  1. Peter M Smith1,2,3
  1. 1 Institute for Work & Health, Toronto, Ontario, Canada
  2. 2 Dalla Lana School of Public Health, University of Toronto, Toronto, Ontario, Canada
  3. 3 Department of Epidemiology and Preventive Medicine, Monash University, Clayton, Victoria, Australia
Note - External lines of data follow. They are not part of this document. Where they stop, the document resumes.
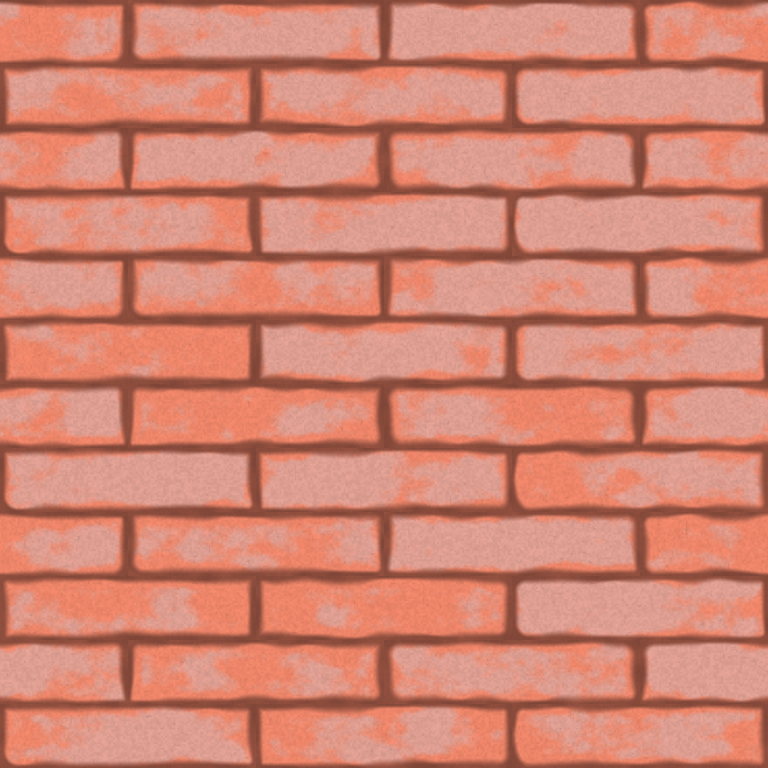
This texture is drawn by a WebGL 1 fragment shader. Its source:

```glsl
precision highp float;
// Worn brick wall in running bond: each brick is a rounded box with uneven
// corners and a soft shaded rim, washed with pale noise stains over orange
// clay. Shapes recur every four rows while the stains differ on every brick.

uniform vec2 u_resolution;

#define BRICKS_ACROSS 3.0
#define ROWS 12.0
#define SHAPE_ROWS 4.0
#define JOINT vec2(0.050, 0.043)
#define WOBBLE 0.06
#define RIM 0.09
#define GRAIN 0.075
#define MORTAR_COLOR vec3(0.53, 0.29, 0.23)
#define CLAY_COLOR vec3(0.93, 0.52, 0.41)
#define PALE_COLOR vec3(0.87, 0.62, 0.57)

float hash(vec2 p) {
  vec3 h = fract(p.xyx * vec3(0.1031, 0.1030, 0.0973));
  h += dot(h, h.yzx + 33.33);
  return fract((h.x + h.y) * h.z);
}

float noise(vec2 p) {
  vec2 i = floor(p);
  vec2 f = fract(p);
  f = f * f * (3.0 - 2.0 * f);
  return mix(mix(hash(i), hash(i + vec2(1.0, 0.0)), f.x),
             mix(hash(i + vec2(0.0, 1.0)), hash(i + 1.0), f.x), f.y);
}

float fbm(vec2 p) {
  float sum = 0.0;
  float amplitude = 0.5;
  for (int i = 0; i < 5; i++) {
    sum += amplitude * noise(p);
    p = mat2(1.6, 1.2, -1.2, 1.6) * p + 7.3;
    amplitude *= 0.5;
  }
  return sum / 0.97;
}

// Signed distance to a hand-shaped brick, in units of the row height.
float brickDistance(vec2 q, vec2 seed, vec2 halfSize) {
  float cornerChance = hash(seed + step(0.0, q) * vec2(3.0, 7.0));
  float radius = mix(0.05, 0.24, cornerChance * cornerChance);
  vec2 warp = vec2(noise(q * 2.1 + seed), noise(q * 1.7 + seed + 31.0));
  vec2 b = abs(q + (warp - 0.5) * WOBBLE) - halfSize + radius;
  return min(max(b.x, b.y), 0.0) + length(max(b, 0.0)) - radius;
}

void main() {
  vec2 uv = gl_FragCoord.xy / u_resolution;

  // Running bond: odd rows move by half a brick, ids wrap at the borders.
  vec2 cell = uv * vec2(BRICKS_ACROSS, ROWS);
  float row = floor(cell.y);
  cell.x += 0.5 * mod(row, 2.0);
  vec2 id = vec2(mod(floor(cell.x), BRICKS_ACROSS), mod(row, ROWS));
  vec2 brickSize = vec2(ROWS / BRICKS_ACROSS, 1.0);
  vec2 q = (fract(cell) - 0.5) * brickSize;

  vec2 shapeSeed = vec2(id.x, mod(id.y, SHAPE_ROWS)) * 17.0 + 40.0;
  vec2 stainSeed = id * vec2(23.0, 19.0) + 90.0;
  float d = brickDistance(q, shapeSeed, 0.5 * brickSize - JOINT);

  // Pale wash: ragged patches that mostly stay clear of the rim.
  float inset = smoothstep(0.0, 0.22, -d);
  float wash = fbm(q * vec2(1.3, 2.0) + stainSeed);
  wash += 0.24 * (fbm(q * 7.0 + stainSeed) - 0.5);
  wash += 0.24 * (hash(stainSeed) - 0.5) + 0.28 * inset - 0.15;
  float pale = smoothstep(0.38, 0.66, wash);
  vec3 brick = mix(CLAY_COLOR, PALE_COLOR, pale);

  // Sparse dark pits on the face.
  float pit = smoothstep(0.86, 0.97, noise(q * 26.0 + stainSeed));
  brick *= 1.0 - 0.06 * pit;

  // Shaded rim of varying width, fading into the recessed mortar.
  float rim = RIM * mix(0.5, 1.7, noise(q * 2.4 + shapeSeed + 11.0));
  float face = 1.0 - smoothstep(-rim, 0.02, d);
  vec3 mortar = MORTAR_COLOR * (0.94 + 0.14 * noise(q * 4.0 + stainSeed));
  vec3 color = mix(mortar, brick, face);

  // Fine sandy grain over everything, weaker in the joints.
  float grain = noise(uv * 370.0) + 0.5 * noise(uv * 190.0 + 50.0) - 0.75;
  color *= 1.0 + GRAIN * grain * mix(0.6, 1.0, face);

  gl_FragColor = vec4(color, 1.0);
}
```
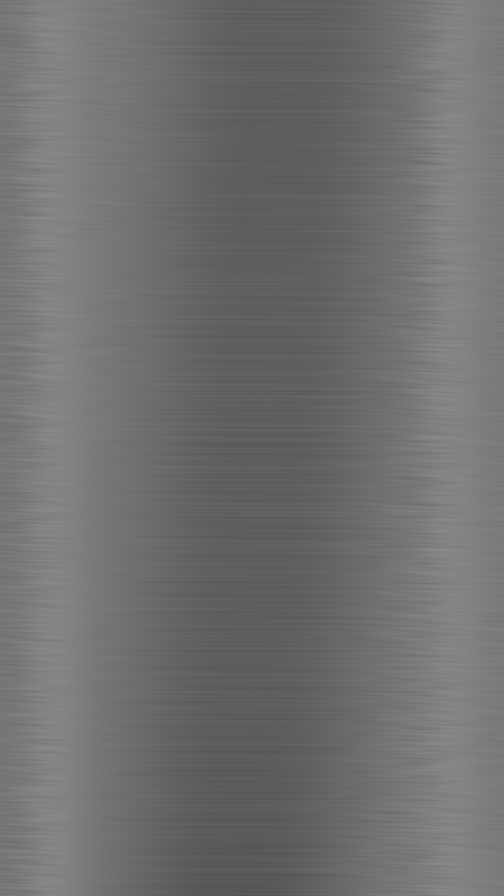
This texture is drawn by a Shadertoy shader. Its source:

```glsl
// Brushed steel: soft vertical bands of light over fine horizontal hairlines.
// Stretched gradient noise makes the hairs, long in the dark middle and short
// at the bright sides; it also frays the edges of the bands.

#define DARK_TONE 0.371
#define SIDE_TONE 0.474
#define SHEEN_GAIN 0.043
#define SHEEN_WIDTH 0.060
#define HAIR_ROWS 297.0
#define LONG_HAIRS 1.7
#define SHORT_HAIRS 11.0
#define HAIR_CONTRAST 0.034
#define FRAY 0.030

// Pseudo-random unit gradient for a lattice cell
vec2 cellGradient(vec2 cell) {
    uvec2 q = uvec2(ivec2(cell));
    uint h = q.x * 374761u + q.y * 668265u + 9173u;
    h = (h ^ (h >> 13)) * 747797u;
    h = (h ^ (h >> 15)) * 277803u;
    h = (h ^ (h >> 14)) * 915703u;
    h ^= h >> 16;
    float angle = float(h & 65535u) / 65536.0 * 6.28319;
    return vec2(cos(angle), sin(angle));
}

float gradientNoise(vec2 p) {
    vec2 cell = floor(p), f = p - cell;
    vec2 u = f * f * f * (f * (f * 6.0 - 15.0) + 10.0);
    float a = dot(cellGradient(cell), f);
    float b = dot(cellGradient(cell + vec2(1, 0)), f - vec2(1, 0));
    float c = dot(cellGradient(cell + vec2(0, 1)), f - vec2(0, 1));
    float d = dot(cellGradient(cell + vec2(1, 1)), f - vec2(1, 1));
    return mix(mix(a, b, u.x), mix(c, d, u.x), u.y);
}

// Two layers of horizontal hairs; the shear staggers their ends row by row
float hairs(vec2 uv, float perWidth, float seed) {
    vec2 p = uv * vec2(perWidth, HAIR_ROWS) + seed;
    p.x += 0.618 * p.y;
    float fine = gradientNoise(p);
    float broad = gradientNoise(p * vec2(0.8, 0.43) + 91.3);
    return fine + 0.3 * broad;
}

float sheen(float x, float centre) {
    float d = (x - centre) / SHEEN_WIDTH;
    return exp(-d * d);
}

// Reflected light: a drifting dark middle between two bright bands
float bandTone(float x, float y, float axis) {
    float tone = mix(DARK_TONE, SIDE_TONE, smoothstep(0.05, 0.37, abs(x - axis)));
    tone += SHEEN_GAIN * (sheen(x, 0.11) + sheen(x, 0.90));
    tone -= 0.015 * (1.0 - smoothstep(0.0, 0.09, x));
    // Shadow gathering at the foot of the dark middle
    float foot = (x - axis) / 0.20;
    return tone - 0.035 * exp(-foot * foot - y * 9.0);
}

void mainImage(out vec4 fragColor, in vec2 fragCoord) {
    vec2 uv = fragCoord / iResolution.xy;
    float axis = mix(0.47, 0.56, uv.y);

    // Hair length depends on the distance from the dark middle
    float side = smoothstep(0.12, 0.34, abs(uv.x - axis));
    float longHair = hairs(uv, LONG_HAIRS, 17.4);
    float shortHair = hairs(uv, SHORT_HAIRS, 53.8);
    float hair = mix(longHair, shortHair, side);

    // Fade the hairs where the canvas is too small to resolve them
    float resolved = clamp(1.6 - HAIR_ROWS / iResolution.y, 0.0, 1.0);
    hair *= resolved;

    float tone = bandTone(uv.x + FRAY * shortHair * resolved * side, uv.y, axis);
    tone += HAIR_CONTRAST * hair;
    fragColor = vec4(vec3(tone), 1.0);
}
```
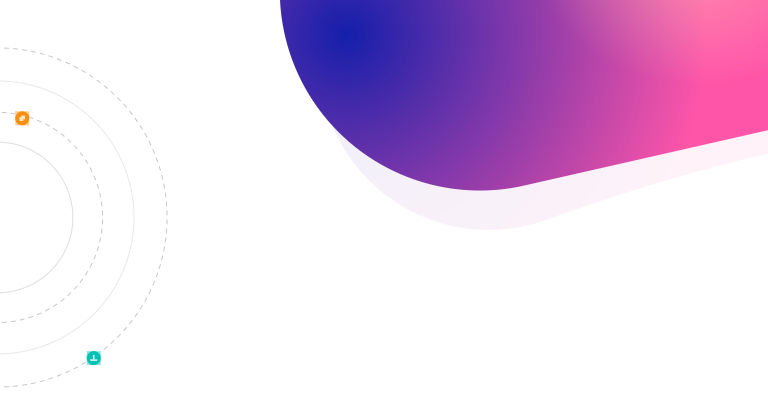
Give the GLSL for this background, as a Shadertoy shader.

```glsl
// A glossy blue-to-pink blob hangs from the top right over a pale echo of itself,
// with thin concentric rings and two small badges at the left. Shapes are signed
// distances in canvas units: y runs down from the top, the height is UNITS.

#define UNITS 405.0
#define BLOB_CENTER vec2(481.0, -9.5)
#define BLOB_RADIUS 200.5
#define ECHO_CENTER vec2(490.0, 60.5)
#define ECHO_RADIUS 170.0
#define ECHO_STRENGTH 0.075
#define BLUE_SPOT vec2(347.0, 34.0)
#define FADE_RADIUS 362.0
#define GLOW_CENTER vec2(700.0, -40.0)
#define RING_CENTER vec2(-2.5, 218.0)
#define DASH_PERIOD 9.0
#define BADGE_SIZE 7.0

const float TAU = 6.2831853;
const vec3 WHITE = vec3(1.0);
const vec3 BLUE = vec3(0.08, 0.12, 0.67);
const vec3 PINK = vec3(1.0, 0.335, 0.66);
const vec3 PEACH = vec3(1.0, 0.75, 0.70);
const vec3 ORANGE = vec3(0.97, 0.56, 0.07);
const vec3 TEAL = vec3(0.0, 0.76, 0.71);

float pixelSize;

float cover(float d) {
    return clamp(0.5 - d / pixelSize, 0.0, 1.0);
}

// Coverage of a line that may be thinner than a pixel
float stroke(float d, float width) {
    return cover(d - 0.5 * width) - cover(d + 0.5 * width);
}

float box(vec2 p, vec2 halfSize) {
    vec2 q = abs(p) - halfSize;
    return length(max(q, 0.0)) + min(max(q.x, q.y), 0.0);
}

// Circle that leaves along its tangent toward the right
float blobDistance(vec2 p) {
    vec2 normal = normalize(vec2(0.227, 1.0));
    vec2 tangent = vec2(normal.y, -normal.x);
    vec2 q = p - BLOB_CENTER;
    return (dot(q, tangent) > 0.0 ? dot(q, normal) : length(q)) - BLOB_RADIUS;
}

// Circle that flows into a shallow parabola at the joint
float echoDistance(vec2 p) {
    const float joint = 58.0;
    const float bend = 0.00029;
    vec2 q = p - ECHO_CENTER;
    float t = q.x - joint;
    if (t < 0.0) return length(q) - ECHO_RADIUS;
    float jointY = sqrt(ECHO_RADIUS * ECHO_RADIUS - joint * joint);
    float startSlope = -joint / jointY;
    float edge = jointY + startSlope * t + bend * t * t;
    float slope = startSlope + 2.0 * bend * t;
    return (q.y - edge) / sqrt(1.0 + slope * slope);
}

vec3 blobColor(vec2 p) {
    return mix(BLUE, PINK, min(length(p - BLUE_SPOT) / FADE_RADIUS, 1.0));
}

float ring(vec2 p, float radius, bool dashed) {
    vec2 q = p - RING_CENTER;
    float line = stroke(length(q) - radius, 1.0);
    if (!dashed) return line;
    float count = floor(TAU * radius / DASH_PERIOD);
    float phase = fract(atan(q.y, q.x) / TAU * count);
    return line * cover((abs(phase - 0.5) - 0.27) * DASH_PERIOD);
}

// Faint square plate under a solid disc
vec3 badge(vec3 base, vec2 q, vec3 tint) {
    base = mix(base, mix(WHITE, tint, 0.45), cover(box(q, vec2(BADGE_SIZE))));
    return mix(base, tint, cover(length(q) - BADGE_SIZE));
}

void mainImage(out vec4 fragColor, in vec2 fragCoord) {
    pixelSize = UNITS / iResolution.y;
    vec2 p = vec2(fragCoord.x, iResolution.y - fragCoord.y) * pixelSize;
    vec3 color = WHITE;

    // Rings, every second one dashed
    for (int i = 0; i < 4; i++) {
        float k = float(i);
        bool dashed = i % 2 == 1;
        float radius = 75.5 + 29.0 * k + 0.83 * k * k;
        float ink = dashed ? 0.22 : 0.13 - 0.02 * k;
        color = mix(color, vec3(0.0), ink * ring(p, radius, dashed));
    }

    // Badges with small white marks
    vec2 a = p - vec2(22.3, 118.6);
    color = badge(color, a, ORANGE);
    float tiles = min(box(a - vec2(0.9, -0.8), vec2(1.9)), box(a + vec2(0.9, -0.8), vec2(1.9)));
    color = mix(color, WHITE, 0.75 * cover(tiles));
    vec2 b = p - vec2(94.0, 359.0);
    color = badge(color, b, TEAL);
    float tray = min(box(b - vec2(0.0, 2.0), vec2(3.5, 0.8)), box(b + vec2(0.0, 1.0), vec2(0.8, 2.0)));
    color = mix(color, WHITE, 0.85 * cover(tray));

    // Pale echo, then the blob with its peach glow
    vec3 tint = blobColor(p);
    color = mix(color, tint, ECHO_STRENGTH * cover(echoDistance(p)));
    float glow = max(1.0 - length((p - GLOW_CENTER) / vec2(160.0, 125.0)), 0.0);
    color = mix(color, mix(tint, PEACH, 0.5 * glow), cover(blobDistance(p)));

    fragColor = vec4(color, 1.0);
}
```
  1. Correspondence to Dr Peter M Smith, Institute of Work & Health, Toronto, Ontario, Canada; psmith{at}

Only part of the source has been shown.